5) Mancora. This is considered the most gorgeous beach in the north and is also part of an awesome little hippy town. It is two hours south of Tumbes so we took our backpacks, some food, and jumped on the bus to explore. We found a hostel on the main street for just 10 soles ($ 3.50) a night so we spent two days living the life of a beach bum. J I absolutely loved the relaxed atmosphere and random mix of Peruvians tourists from all over the world. We met people from Columbia, Ecuador, Argentina, Spain, Europe, the US and of course other parts of Peru…From the restaurant owners to the surfshop instructors to the street vendors to the other beach goers, everyone was SUPER friendly! At night we went and joined a huge bonfire on the beach too. We just sat there listening to the sound of the waves mix with the guitars, drums and voices of the Argentinean hippies and enjoyed the night.

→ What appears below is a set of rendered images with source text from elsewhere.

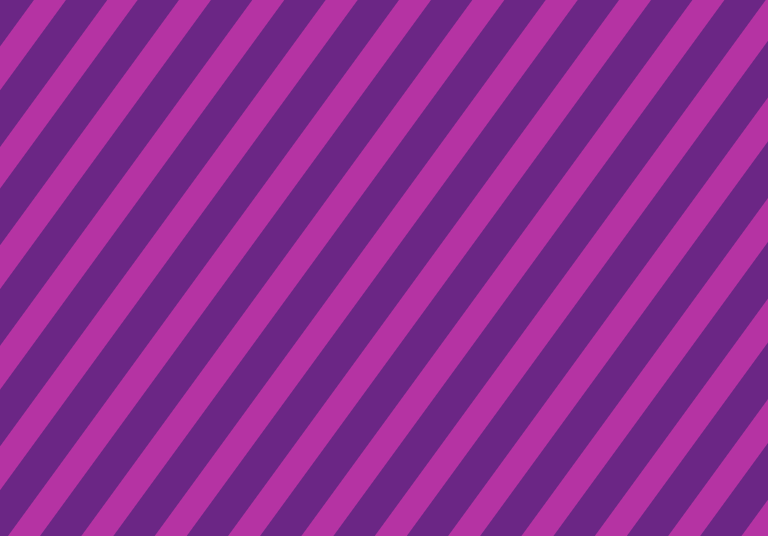
A WebGL 1 fragment shader for this pattern:

```glsl
precision highp float;

uniform vec2 u_resolution;

const vec3 PURPLE = vec3(0.42, 0.15, 0.52);
const vec3 MAGENTA = vec3(0.71, 0.20, 0.64);

// Lengths are fractions of the canvas height.
const float PERIOD = 0.13685;    // horizontal distance between stripes
const float SLANT = 0.7295;      // horizontal run per unit of rise
const float FIRST_EDGE = 0.0149; // left edge of stripe 0 on the base line
const float BAND = 0.436;        // stripe share of one period
const float DRIFT = 0.023;       // edge shift of the corner stripes, in periods

// Stripe coordinate: the integer part counts stripes, each centred in its cell.
float stripePhase(vec2 p, float period, float slant, float firstEdge) {
    return (p.x - slant * p.y - firstEdge) / period + 0.5 * (1.0 - BAND);
}

// Smoothed coverage of the interval from start to end.
float bandCoverage(float x, float start, float end, float blur) {
    return clamp(min(x - start, end - x) / blur + 0.5, 0.0, 1.0);
}

void main() {
    vec2 p = gl_FragCoord.xy / u_resolution.y;
    float phase = stripePhase(p, PERIOD, SLANT, FIRST_EDGE);
    float index = floor(phase);

    // The two upper left stripes sit slightly off the regular spacing.
    float start = 0.5 * (1.0 - BAND) + DRIFT * step(index, -3.5);
    float end = 0.5 * (1.0 + BAND) + DRIFT * step(index, -4.5);

    // One pixel across the slanted edge, in periods.
    float blur = length(vec2(1.0, SLANT)) / (PERIOD * u_resolution.y);
    float stripe = bandCoverage(phase - index, start, end, blur);

    gl_FragColor = vec4(mix(PURPLE, MAGENTA, stripe), 1.0);
}
```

A few rather drucken firedancers performed for us and we watched the stars and it was an incredible end to the evening J

6) Puerto Pizzaro. Where the river Tumbes meets the ocean and Francisco Pizzaro first landed to claim Peru, it is a very famous tourist attraction. This was our first adventure and we got slightly ripped off as unknowing tourists. Our nine year old buddies later informed us that we had paid about 30 soles too much. Opps! But it was still a fantastic day. We went on a boat tour to see the Manglares, toured the crocodile reserve, ate ceviche and black conch on an island and explored the sandy/ muddy beaches of the island Huesos de Ballena.

7) Thief. Somebody tried to steal my friends camera! This is the second time I have been walking with a friend during an attempted pickpocket. Neither time was the kid successful but Savannah is the first female exchange student to have to fight for her stuff. And she did AWESOME! We were just three American girls walking innocently to the plaza de Armas in our summer dresses when BANG- disaster struck. Savannah had her camera inside a flowery bag but somehow the kid knew it was there. We think he probably saw us taking pictures earlier and then ran ahead to wait for us. Anyway, he was a very inexperienced thief and completely failed to steal anything. He made the grab, wrestled her for a few seconds, realized his mistake and jumped into a waiting motortaxi to get away. Savannah used her awesome basketball instincts and even sacrificed a little blood and a scraped knee to win that fight. YAY!

8) Ecuador. Yes, that’s right, I have now been to ECUADOR! It wasn’t a long trip because we just passed into the border city but it still counts. We ate icecream, walked around in the plaza de armas, and even bought something with dollars. Woooooow they use US bills, one dollar coins and a few of their own coins as well, so it’s quite an odd mix.

Wow, I got back on Friday and am leaving for another 8 day trip today (Monday). Just enough time to unpack, rest, wash clothes, write a quick blog post, and repack again…